### What to do
Where a picture appears, leave it out; copy everything else in the records exactly.

### Data to use
___

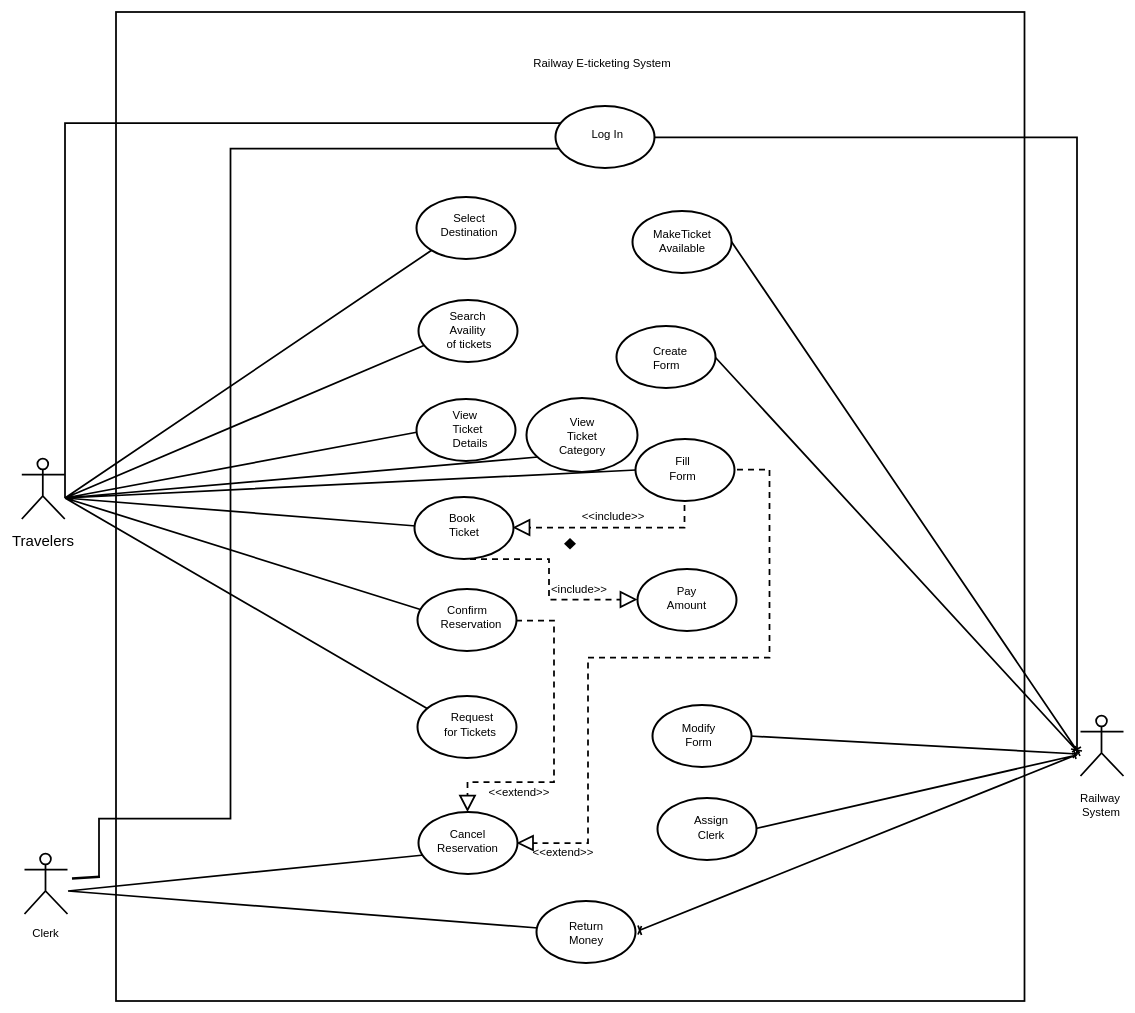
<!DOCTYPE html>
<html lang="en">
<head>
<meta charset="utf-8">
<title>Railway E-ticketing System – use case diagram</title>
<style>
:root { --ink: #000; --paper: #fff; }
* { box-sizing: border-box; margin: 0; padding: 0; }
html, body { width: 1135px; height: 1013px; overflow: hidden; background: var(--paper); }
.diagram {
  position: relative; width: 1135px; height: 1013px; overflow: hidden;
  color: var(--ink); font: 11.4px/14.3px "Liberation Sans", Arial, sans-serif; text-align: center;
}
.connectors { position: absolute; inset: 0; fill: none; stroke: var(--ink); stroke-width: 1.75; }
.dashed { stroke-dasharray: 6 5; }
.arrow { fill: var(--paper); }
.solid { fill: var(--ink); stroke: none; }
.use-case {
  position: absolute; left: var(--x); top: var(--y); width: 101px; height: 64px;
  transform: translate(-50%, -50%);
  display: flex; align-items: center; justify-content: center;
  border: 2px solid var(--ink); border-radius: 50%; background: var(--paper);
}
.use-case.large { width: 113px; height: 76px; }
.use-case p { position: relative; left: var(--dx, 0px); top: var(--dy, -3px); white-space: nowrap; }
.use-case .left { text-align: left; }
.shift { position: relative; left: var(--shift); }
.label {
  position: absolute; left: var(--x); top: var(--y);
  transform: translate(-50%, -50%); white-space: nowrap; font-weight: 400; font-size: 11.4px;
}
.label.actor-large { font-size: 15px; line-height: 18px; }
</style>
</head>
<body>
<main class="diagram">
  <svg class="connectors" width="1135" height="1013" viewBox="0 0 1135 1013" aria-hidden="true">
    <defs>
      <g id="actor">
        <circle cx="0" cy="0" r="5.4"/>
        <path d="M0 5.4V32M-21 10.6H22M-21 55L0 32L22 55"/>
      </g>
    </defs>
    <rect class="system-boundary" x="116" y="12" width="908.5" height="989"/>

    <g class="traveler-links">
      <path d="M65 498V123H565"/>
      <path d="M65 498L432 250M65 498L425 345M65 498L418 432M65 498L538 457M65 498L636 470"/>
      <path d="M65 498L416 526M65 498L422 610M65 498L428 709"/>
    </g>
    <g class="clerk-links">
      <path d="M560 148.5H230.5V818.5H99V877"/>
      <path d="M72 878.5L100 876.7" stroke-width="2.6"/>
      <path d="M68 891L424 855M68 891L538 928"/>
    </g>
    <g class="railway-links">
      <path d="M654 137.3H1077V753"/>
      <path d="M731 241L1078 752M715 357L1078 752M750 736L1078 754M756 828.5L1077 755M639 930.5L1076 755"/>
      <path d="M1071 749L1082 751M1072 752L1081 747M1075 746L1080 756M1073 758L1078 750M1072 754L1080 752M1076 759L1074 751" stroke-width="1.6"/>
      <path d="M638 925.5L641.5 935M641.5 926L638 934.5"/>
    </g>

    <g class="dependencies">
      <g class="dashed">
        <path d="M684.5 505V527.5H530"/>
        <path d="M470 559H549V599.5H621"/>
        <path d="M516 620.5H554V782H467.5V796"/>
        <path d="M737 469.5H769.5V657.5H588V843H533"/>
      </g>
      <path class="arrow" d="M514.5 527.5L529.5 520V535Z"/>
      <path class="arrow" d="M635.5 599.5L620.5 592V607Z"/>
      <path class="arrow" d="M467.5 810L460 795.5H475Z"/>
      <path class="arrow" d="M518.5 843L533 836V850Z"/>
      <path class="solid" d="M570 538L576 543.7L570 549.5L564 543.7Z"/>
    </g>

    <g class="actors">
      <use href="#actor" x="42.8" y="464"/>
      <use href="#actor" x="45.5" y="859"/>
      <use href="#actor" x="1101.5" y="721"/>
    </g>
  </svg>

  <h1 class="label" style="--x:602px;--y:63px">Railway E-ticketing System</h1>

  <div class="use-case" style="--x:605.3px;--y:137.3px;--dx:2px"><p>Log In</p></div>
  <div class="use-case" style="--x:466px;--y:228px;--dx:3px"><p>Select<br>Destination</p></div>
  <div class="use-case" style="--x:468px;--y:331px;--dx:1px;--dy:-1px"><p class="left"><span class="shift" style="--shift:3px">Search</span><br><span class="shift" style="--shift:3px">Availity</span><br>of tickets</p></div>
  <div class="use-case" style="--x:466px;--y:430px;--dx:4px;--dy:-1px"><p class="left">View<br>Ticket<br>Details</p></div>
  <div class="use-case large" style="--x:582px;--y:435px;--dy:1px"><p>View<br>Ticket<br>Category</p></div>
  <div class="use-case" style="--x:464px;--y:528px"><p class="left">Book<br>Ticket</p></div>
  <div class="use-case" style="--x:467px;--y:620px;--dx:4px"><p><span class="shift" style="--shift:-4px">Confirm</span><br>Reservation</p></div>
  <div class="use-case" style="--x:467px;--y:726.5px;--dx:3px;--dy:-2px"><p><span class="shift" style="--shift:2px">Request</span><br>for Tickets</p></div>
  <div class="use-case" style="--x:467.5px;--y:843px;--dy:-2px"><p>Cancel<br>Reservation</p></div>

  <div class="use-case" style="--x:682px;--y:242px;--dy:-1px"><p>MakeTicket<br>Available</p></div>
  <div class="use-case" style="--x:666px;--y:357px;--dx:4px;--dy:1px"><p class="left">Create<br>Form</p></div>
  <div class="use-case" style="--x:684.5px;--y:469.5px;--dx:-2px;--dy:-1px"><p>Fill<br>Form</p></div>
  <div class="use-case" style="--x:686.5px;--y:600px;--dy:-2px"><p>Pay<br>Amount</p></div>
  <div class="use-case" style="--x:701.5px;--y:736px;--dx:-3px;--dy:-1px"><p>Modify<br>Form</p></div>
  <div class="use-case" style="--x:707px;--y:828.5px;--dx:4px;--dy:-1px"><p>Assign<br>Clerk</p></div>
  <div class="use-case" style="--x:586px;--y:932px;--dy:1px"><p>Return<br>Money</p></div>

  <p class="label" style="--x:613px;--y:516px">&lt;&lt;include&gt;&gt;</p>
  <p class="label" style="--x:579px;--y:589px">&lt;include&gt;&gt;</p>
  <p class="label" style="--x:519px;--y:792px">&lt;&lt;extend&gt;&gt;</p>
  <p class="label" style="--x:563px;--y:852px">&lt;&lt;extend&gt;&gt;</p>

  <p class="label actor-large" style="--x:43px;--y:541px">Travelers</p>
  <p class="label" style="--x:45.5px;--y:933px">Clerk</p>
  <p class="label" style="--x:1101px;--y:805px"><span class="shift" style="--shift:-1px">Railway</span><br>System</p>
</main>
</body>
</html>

___

### Response below
<!DOCTYPE html>
<html lang="en">
<head>
<meta charset="utf-8">
<title>Railway E-ticketing System – use case diagram</title>
<style>
:root { --ink: #000; --paper: #fff; }
* { box-sizing: border-box; margin: 0; padding: 0; }
html, body { width: 1135px; height: 1013px; overflow: hidden; background: var(--paper); }
.diagram {
  position: relative; width: 1135px; height: 1013px; overflow: hidden;
  color: var(--ink); font: 11.4px/14.3px "Liberation Sans", Arial, sans-serif; text-align: center;
}
.connectors { position: absolute; inset: 0; fill: none; stroke: var(--ink); stroke-width: 1.75; }
.dashed { stroke-dasharray: 6 5; }
.arrow { fill: var(--paper); }
.solid { fill: var(--ink); stroke: none; }
.use-case {
  position: absolute; left: var(--x); top: var(--y); width: 101px; height: 64px;
  transform: translate(-50%, -50%);
  display: flex; align-items: center; justify-content: center;
  border: 2px solid var(--ink); border-radius: 50%; background: var(--paper);
}
.use-case.large { width: 113px; height: 76px; }
.use-case p { position: relative; left: var(--dx, 0px); top: var(--dy, -3px); white-space: nowrap; }
.use-case .left { text-align: left; }
.shift { position: relative; left: var(--shift); }
.label {
  position: absolute; left: var(--x); top: var(--y);
  transform: translate(-50%, -50%); white-space: nowrap; font-weight: 400; font-size: 11.4px;
}
.label.actor-large { font-size: 15px; line-height: 18px; }
</style>
</head>
<body>
<main class="diagram">
  <svg class="connectors" width="1135" height="1013" viewBox="0 0 1135 1013" aria-hidden="true">
    <defs>
      <g id="actor">
        <circle cx="0" cy="0" r="5.4"/>
        <path d="M0 5.4V32M-21 10.6H22M-21 55L0 32L22 55"/>
      </g>
    </defs>
    <rect class="system-boundary" x="116" y="12" width="908.5" height="989"/>

    <g class="traveler-links">
      <path d="M65 498V123H565"/>
      <path d="M65 498L432 250M65 498L425 345M65 498L418 432M65 498L538 457M65 498L636 470"/>
      <path d="M65 498L416 526M65 498L422 610M65 498L428 709"/>
    </g>
    <g class="clerk-links">
      <path d="M560 148.5H230.5V818.5H99V877"/>
      <path d="M72 878.5L100 876.7" stroke-width="2.6"/>
      <path d="M68 891L424 855M68 891L538 928"/>
    </g>
    <g class="railway-links">
      <path d="M654 137.3H1077V753"/>
      <path d="M731 241L1078 752M715 357L1078 752M750 736L1078 754M756 828.5L1077 755M639 930.5L1076 755"/>
      <path d="M1071 749L1082 751M1072 752L1081 747M1075 746L1080 756M1073 758L1078 750M1072 754L1080 752M1076 759L1074 751" stroke-width="1.6"/>
      <path d="M638 925.5L641.5 935M641.5 926L638 934.5"/>
    </g>

    <g class="dependencies">
      <g class="dashed">
        <path d="M684.5 505V527.5H530"/>
        <path d="M470 559H549V599.5H621"/>
        <path d="M516 620.5H554V782H467.5V796"/>
        <path d="M737 469.5H769.5V657.5H588V843H533"/>
      </g>
      <path class="arrow" d="M514.5 527.5L529.5 520V535Z"/>
      <path class="arrow" d="M635.5 599.5L620.5 592V607Z"/>
      <path class="arrow" d="M467.5 810L460 795.5H475Z"/>
      <path class="arrow" d="M518.5 843L533 836V850Z"/>
      <path class="solid" d="M570 538L576 543.7L570 549.5L564 543.7Z"/>
    </g>

    <g class="actors">
      <use href="#actor" x="42.8" y="464"/>
      <use href="#actor" x="45.5" y="859"/>
      <use href="#actor" x="1101.5" y="721"/>
    </g>
  </svg>

  <h1 class="label" style="--x:602px;--y:63px">Railway E-ticketing System</h1>

  <div class="use-case" style="--x:605.3px;--y:137.3px;--dx:2px"><p>Log In</p></div>
  <div class="use-case" style="--x:466px;--y:228px;--dx:3px"><p>Select<br>Destination</p></div>
  <div class="use-case" style="--x:468px;--y:331px;--dx:1px;--dy:-1px"><p class="left"><span class="shift" style="--shift:3px">Search</span><br><span class="shift" style="--shift:3px">Availity</span><br>of tickets</p></div>
  <div class="use-case" style="--x:466px;--y:430px;--dx:4px;--dy:-1px"><p class="left">View<br>Ticket<br>Details</p></div>
  <div class="use-case large" style="--x:582px;--y:435px;--dy:1px"><p>View<br>Ticket<br>Category</p></div>
  <div class="use-case" style="--x:464px;--y:528px"><p class="left">Book<br>Ticket</p></div>
  <div class="use-case" style="--x:467px;--y:620px;--dx:4px"><p><span class="shift" style="--shift:-4px">Confirm</span><br>Reservation</p></div>
  <div class="use-case" style="--x:467px;--y:726.5px;--dx:3px;--dy:-2px"><p><span class="shift" style="--shift:2px">Request</span><br>for Tickets</p></div>
  <div class="use-case" style="--x:467.5px;--y:843px;--dy:-2px"><p>Cancel<br>Reservation</p></div>

  <div class="use-case" style="--x:682px;--y:242px;--dy:-1px"><p>MakeTicket<br>Available</p></div>
  <div class="use-case" style="--x:666px;--y:357px;--dx:4px;--dy:1px"><p class="left">Create<br>Form</p></div>
  <div class="use-case" style="--x:684.5px;--y:469.5px;--dx:-2px;--dy:-1px"><p>Fill<br>Form</p></div>
  <div class="use-case" style="--x:686.5px;--y:600px;--dy:-2px"><p>Pay<br>Amount</p></div>
  <div class="use-case" style="--x:701.5px;--y:736px;--dx:-3px;--dy:-1px"><p>Modify<br>Form</p></div>
  <div class="use-case" style="--x:707px;--y:828.5px;--dx:4px;--dy:-1px"><p>Assign<br>Clerk</p></div>
  <div class="use-case" style="--x:586px;--y:932px;--dy:1px"><p>Return<br>Money</p></div>

  <p class="label" style="--x:613px;--y:516px">&lt;&lt;include&gt;&gt;</p>
  <p class="label" style="--x:579px;--y:589px">&lt;include&gt;&gt;</p>
  <p class="label" style="--x:519px;--y:792px">&lt;&lt;extend&gt;&gt;</p>
  <p class="label" style="--x:563px;--y:852px">&lt;&lt;extend&gt;&gt;</p>

  <p class="label actor-large" style="--x:43px;--y:541px">Travelers</p>
  <p class="label" style="--x:45.5px;--y:933px">Clerk</p>
  <p class="label" style="--x:1101px;--y:805px"><span class="shift" style="--shift:-1px">Railway</span><br>System</p>
</main>
</body>
</html>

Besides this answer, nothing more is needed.